Diving into the realm of aged avian models a normalization of the thyroid gland weight post-Testagen introduction was apparently observed. The synthetic peptide appeared to exert a moderate stimulating impact on the proliferation of epithelial cells. Consequently, the follicle size in these older avian models may have exceeded that of their younger counterparts. While the epithelium shape may have remained almost constant, a minor elevation was apparently seen in the nuclear-cytoplasmic ratio. Overall, the researchers suggested that the peptide may have better action in younger models and commented that “Restoration of the thyroid functions and morphology was registered to be greater in one-year-old chicken as compared to five-year-old ones.(3)

Testagen peptide is available for research and laboratory purposes only. Please review and adhere to our Terms and Conditions before ordering.


  1. Fedoreyeva, L. I., Kireev, I. I., Khavinson, V. K.h, & Vanyushin, B. F. (2011). Penetration of short fluorescence-labeled peptides into the nucleus in HeLa cells and in vitro specific interaction of the peptides with deoxyribooligonucleotides and DNA. Biochemistry.

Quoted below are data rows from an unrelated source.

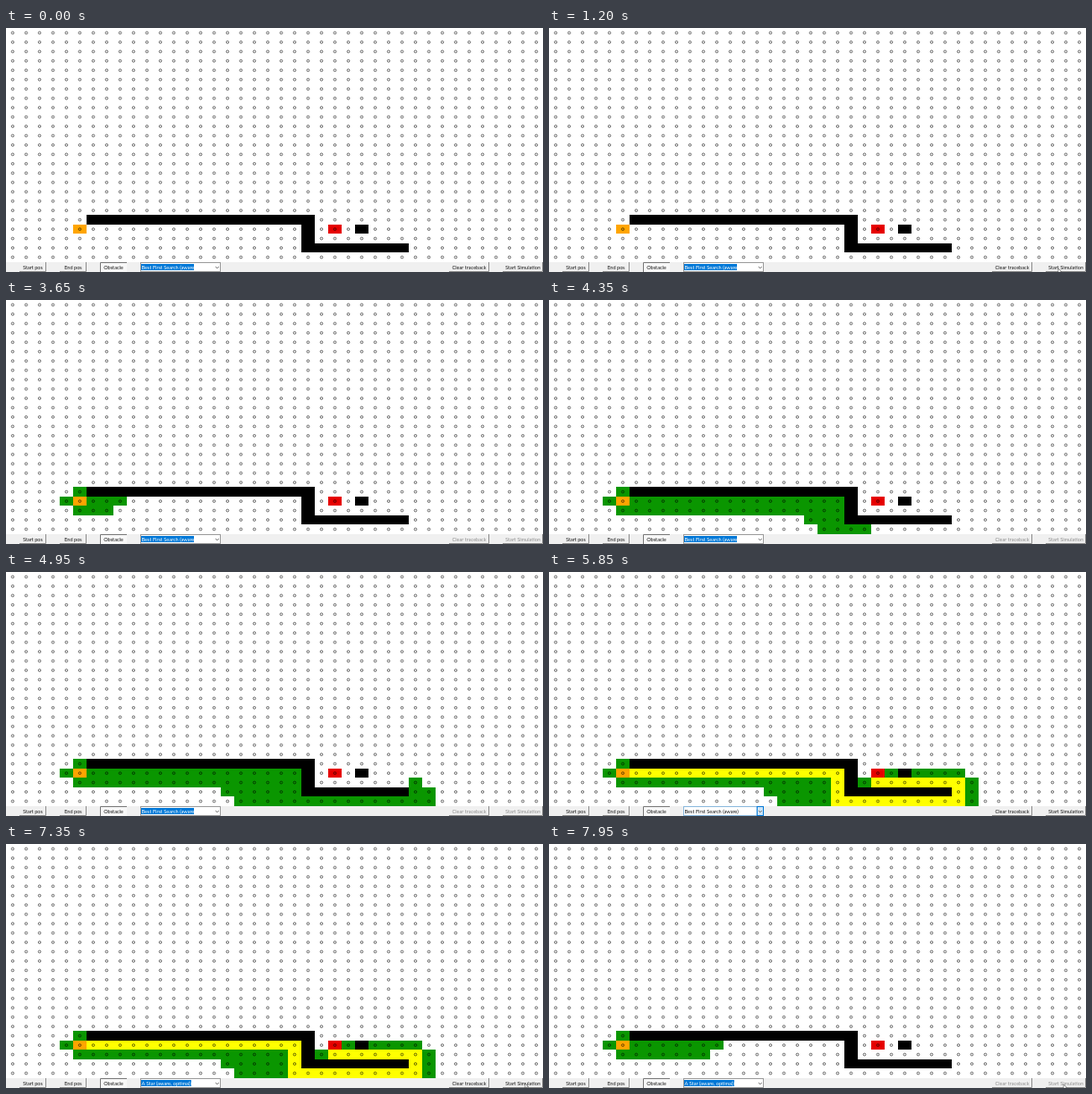
An HTML page with a canvas for the animation above (8000 ms loop, 600 by 273 pixels).

```html
<!DOCTYPE html>
<html lang="en">
<head>
<meta charset="utf-8">
<title>Path finding</title>
<style>
html, body { margin: 0; width: 100%; height: 100%; overflow: hidden; background: #fff; }
canvas { display: block; width: 600px; height: 273px; }
</style>
</head>
<body>
<canvas id="stage" width="600" height="273"></canvas>
<script>
const ctx = document.getElementById('stage').getContext('2d');
const LOOP = 8000, COLS = 40, ROWS = 25, CELL_W = 15, CELL_H = 10.46, BAR_Y = 262;
const START = [5, 21], END = [24, 21];
const STEP = 100 / 3, TRACE_STEP = 15;
const RUN_1 = 3545, RUN_2 = 7710;
const OPEN_LIST = 5750, PICKED = 6500;
const GREEN = '#0a9600', YELLOW = '#ffff00', BLUE = '#0078d7';

const id = ([c, r]) => r * COLS + c;
const walls = new Set();
function wall(c0, r0, c1, r1) {
  for (let r = r0; r <= r1; r++)
    for (let c = c0; c <= c1; c++) walls.add(id([c, r]));
}
wall(6, 20, 22, 20);
wall(22, 20, 22, 23);
wall(22, 23, 29, 23);
wall(26, 21, 26, 21);

// Greedy search; equal distances are taken first in, first out.
function search() {
  const dist = ([c, r]) => Math.abs(c - END[0]) + Math.abs(r - END[1]);
  const parent = new Map([[id(START), null]]);
  const queue = [START], steps = [], path = [];
  while (queue.length) {
    let best = 0;
    queue.forEach((cell, i) => { if (dist(cell) < dist(queue[best])) best = i; });
    const cell = queue.splice(best, 1)[0];
    if (id(cell) === id(END)) break;
    const found = [];
    for (const [dx, dy] of [[-1, 0], [1, 0], [0, -1], [0, 1]]) {
      const next = [cell[0] + dx, cell[1] + dy], key = id(next);
      if (next[0] < 0 || next[0] >= COLS || next[1] < 0 || next[1] >= ROWS) continue;
      if (walls.has(key) || parent.has(key)) continue;
      parent.set(key, cell);
      queue.push(next);
      found.push(next);
    }
    steps.push(found);
  }
  for (let p = parent.get(id(END)); p && id(p) !== id(START); p = parent.get(id(p))) path.push(p);
  return { steps, path };
}
const { steps, path } = search();
const RUN_1_END = RUN_1 + steps.length * STEP;
const TRACED = RUN_1_END + path.length * TRACE_STEP;

function fillCell([c, r], color) {
  const y = Math.round(r * CELL_H);
  ctx.fillStyle = color;
  ctx.fillRect(c * CELL_W, y, CELL_W, Math.round((r + 1) * CELL_H) - y);
}

function box(x, y, w, h, fill, stroke) {
  ctx.fillStyle = fill;
  ctx.fillRect(x, y, w, h);
  ctx.strokeStyle = stroke;
  ctx.lineWidth = 1;
  ctx.strokeRect(x + 0.5, y + 0.5, w - 1, h - 1);
}

function label(text, x, color, align) {
  ctx.font = '5.6px Lato, "Open Sans", sans-serif';
  ctx.textAlign = align;
  ctx.textBaseline = 'alphabetic';
  ctx.fillStyle = color;
  ctx.fillText(text, x, 269.7);
}

function line(points, color, width) {
  ctx.beginPath();
  points.forEach(([x, y]) => ctx.lineTo(x, y));
  ctx.strokeStyle = color;
  ctx.lineWidth = width;
  ctx.stroke();
}

function button(text, x, w, enabled = true) {
  ctx.fillStyle = '#f0f0f0';
  ctx.fillRect(x, BAR_Y, w, 11);
  line([[x + w - 0.5, BAR_Y], [x + w - 0.5, 272.5], [x, 272.5]], '#8c8c8c', 1);
  label(text, x + w / 2, enabled ? '#111' : '#8c8c8c', 'center');
}

function pressedButton(text, x, w) {
  ctx.fillStyle = '#f7f7f7';
  ctx.fillRect(x, BAR_Y, w, 11);
  line([[x + 0.5, 273], [x + 0.5, BAR_Y + 0.5], [x + w, BAR_Y + 0.5]], '#777', 1);
  label(text, x + w / 2, '#111', 'center');
}

function combo(t) {
  const open = t >= OPEN_LIST && t < PICKED;
  const text = t < PICKED ? 'Best First Search (aware)' : 'A Star (aware, optimal)';
  box(150, BAR_Y, 90, 11, '#fff', open ? '#8ab8dd' : '#9a9a9a');
  if (!open) {
    ctx.fillStyle = BLUE;
    ctx.fillRect(151, 264, t < PICKED ? 59 : 56, 7);
  }
  label(text, 151.5, open ? '#111' : '#fff', 'left');
  if (open) box(232, BAR_Y, 8, 11, '#cce4f7', BLUE);
  line([[234.2, 267], [236, 268.8], [237.8, 267]], '#444', 0.8);
}

// Each key: time, x, y of the pointer tip.
const pointerKeys = [
  [900, 583, 280], [1100, 569, 269], [3500, 569, 269], [3620, 569, 282],
  [6700, 519, 282], [7200, 580, 268], [7400, 580, 268], [7650, 575, 269], [8000, 575, 269]
];
function pointer(t) {
  const i = pointerKeys.findIndex(k => k[0] > t);
  if (i < 1) return;
  const [t0, x0, y0] = pointerKeys[i - 1], [t1, x1, y1] = pointerKeys[i];
  const k = (t - t0) / (t1 - t0), e = k * k * (3 - 2 * k);
  ctx.save();
  ctx.translate(x0 + (x1 - x0) * e, y0 + (y1 - y0) * e);
  ctx.beginPath();
  [[0, 0], [0, 5], [1.3, 4], [2.2, 5.6], [3, 5.2], [2.3, 3.7], [3.7, 3.6]].forEach(p => ctx.lineTo(...p));
  ctx.closePath();
  ctx.fillStyle = '#fff';
  ctx.fill();
  ctx.strokeStyle = '#333';
  ctx.lineWidth = 0.5;
  ctx.stroke();
  ctx.restore();
}

function grid(t) {
  const run = t >= RUN_2 ? RUN_2 : RUN_1;
  const done = Math.max(0, Math.floor((t - run) / STEP));
  for (const found of steps.slice(0, done)) found.forEach(c => fillCell(c, GREEN));
  if (run === RUN_1 && t >= RUN_1_END) {
    const traced = Math.ceil((t - RUN_1_END) / TRACE_STEP);
    path.slice(0, traced).forEach(c => fillCell(c, YELLOW));
  }
  fillCell(START, '#ffa500');
  fillCell(END, '#e60000');
  walls.forEach(k => fillCell([k % COLS, Math.floor(k / COLS)], '#000'));

  ctx.strokeStyle = 'rgba(0,0,0,0.72)';
  ctx.lineWidth = 0.8;
  for (let r = 0; r < ROWS; r++)
    for (let c = 0; c < COLS; c++) {
      if (walls.has(id([c, r]))) continue;
      ctx.beginPath();
      ctx.arc((c + 0.5) * CELL_W, (r + 0.5) * CELL_H + 0.2, 1.4, 0, Math.PI * 2);
      ctx.stroke();
    }
}

function draw(t) {
  ctx.fillStyle = '#fff';
  ctx.fillRect(0, 0, 600, 273);
  grid(t);
  ctx.fillStyle = '#f0f0f0';
  ctx.fillRect(0, BAR_Y, 600, 11);
  const idle = t < RUN_1 || (t >= TRACED && t < RUN_2);
  button('Start pos', 15, 30);
  button('End pos', 60, 30);
  pressedButton('Obstacle', 105, 30);
  combo(t);
  button('Clear traceback', 495, 45, idle);
  button('Start Simulation', 555, 45, idle);
  pointer(t);
}

const began = performance.now();
function tick() {
  draw((performance.now() - began) % LOOP);
  requestAnimationFrame(tick);
}
tick();
</script>
</body>
</html>
```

Biokhimiia, 76(11), 1210–1219. https://doi.org/10.1134/S0006297911110022
  2. Khavinson, V. K., Popovich, I. G., Linkova, N. S., Mironova, E. S., & Ilina, A. R. (2021). Peptide Regulation of Gene Expression: A Systematic Review. Molecules (Basel, Switzerland), 26(22), 7053. https://doi.org/10.3390/molecules26227053
  3. Kuznik, B. I., Pateiuk, A. V., Rusaeva, N. S., Baranchugova, L. M., & Obydenko, V. I. (2011). Advances in gerontology = Uspekhi gerontologii, 24(1), 93–98. https://pubmed.ncbi.nlm.nih.gov/21809626/
  4. Rossikhin, V. V., Hoshchenko, Y. O., & Osipov, P. G. (2011). EFFICACY OF TESTOSTERONE SYNTHESIS INDUCTOR APPLICATION" TESTAGEN" IN ANDROGENIC DEFICIENCY IN PATIENTS WITH CHRONIC ABACTERIAL PROSTATITIS. Problems of Endocrine Pathology, 36(2), 17-22. DOI: 10.21856/j-PEP.2011.2.03
  5. Fedoreyeva, L. I., Smirnova, T. A., Kolomijtseva, G. Y., Khavinson, V. K., & Vanyushin, B. F. (2013). Interaction of short peptides with FITC-labeled wheat histones and their complexes with deoxyribooligonucleotides. Biochemistry (Moscow), 78, 166-175. https://doi.org/10.1134/S0006297913020053

Dr. Marinov

Dr. Marinov (MD, Ph.D.) is a researcher and chief assistant professor in Preventative Medicine & Public Health. Prior to his professorship, Dr. Marinov practiced preventative, evidence-based medicine with an emphasis on Nutrition and Dietetics. He is widely published in international peer-reviewed scientific journals and specializes in peptide therapy research.

    Your Cart
    Your cart is empty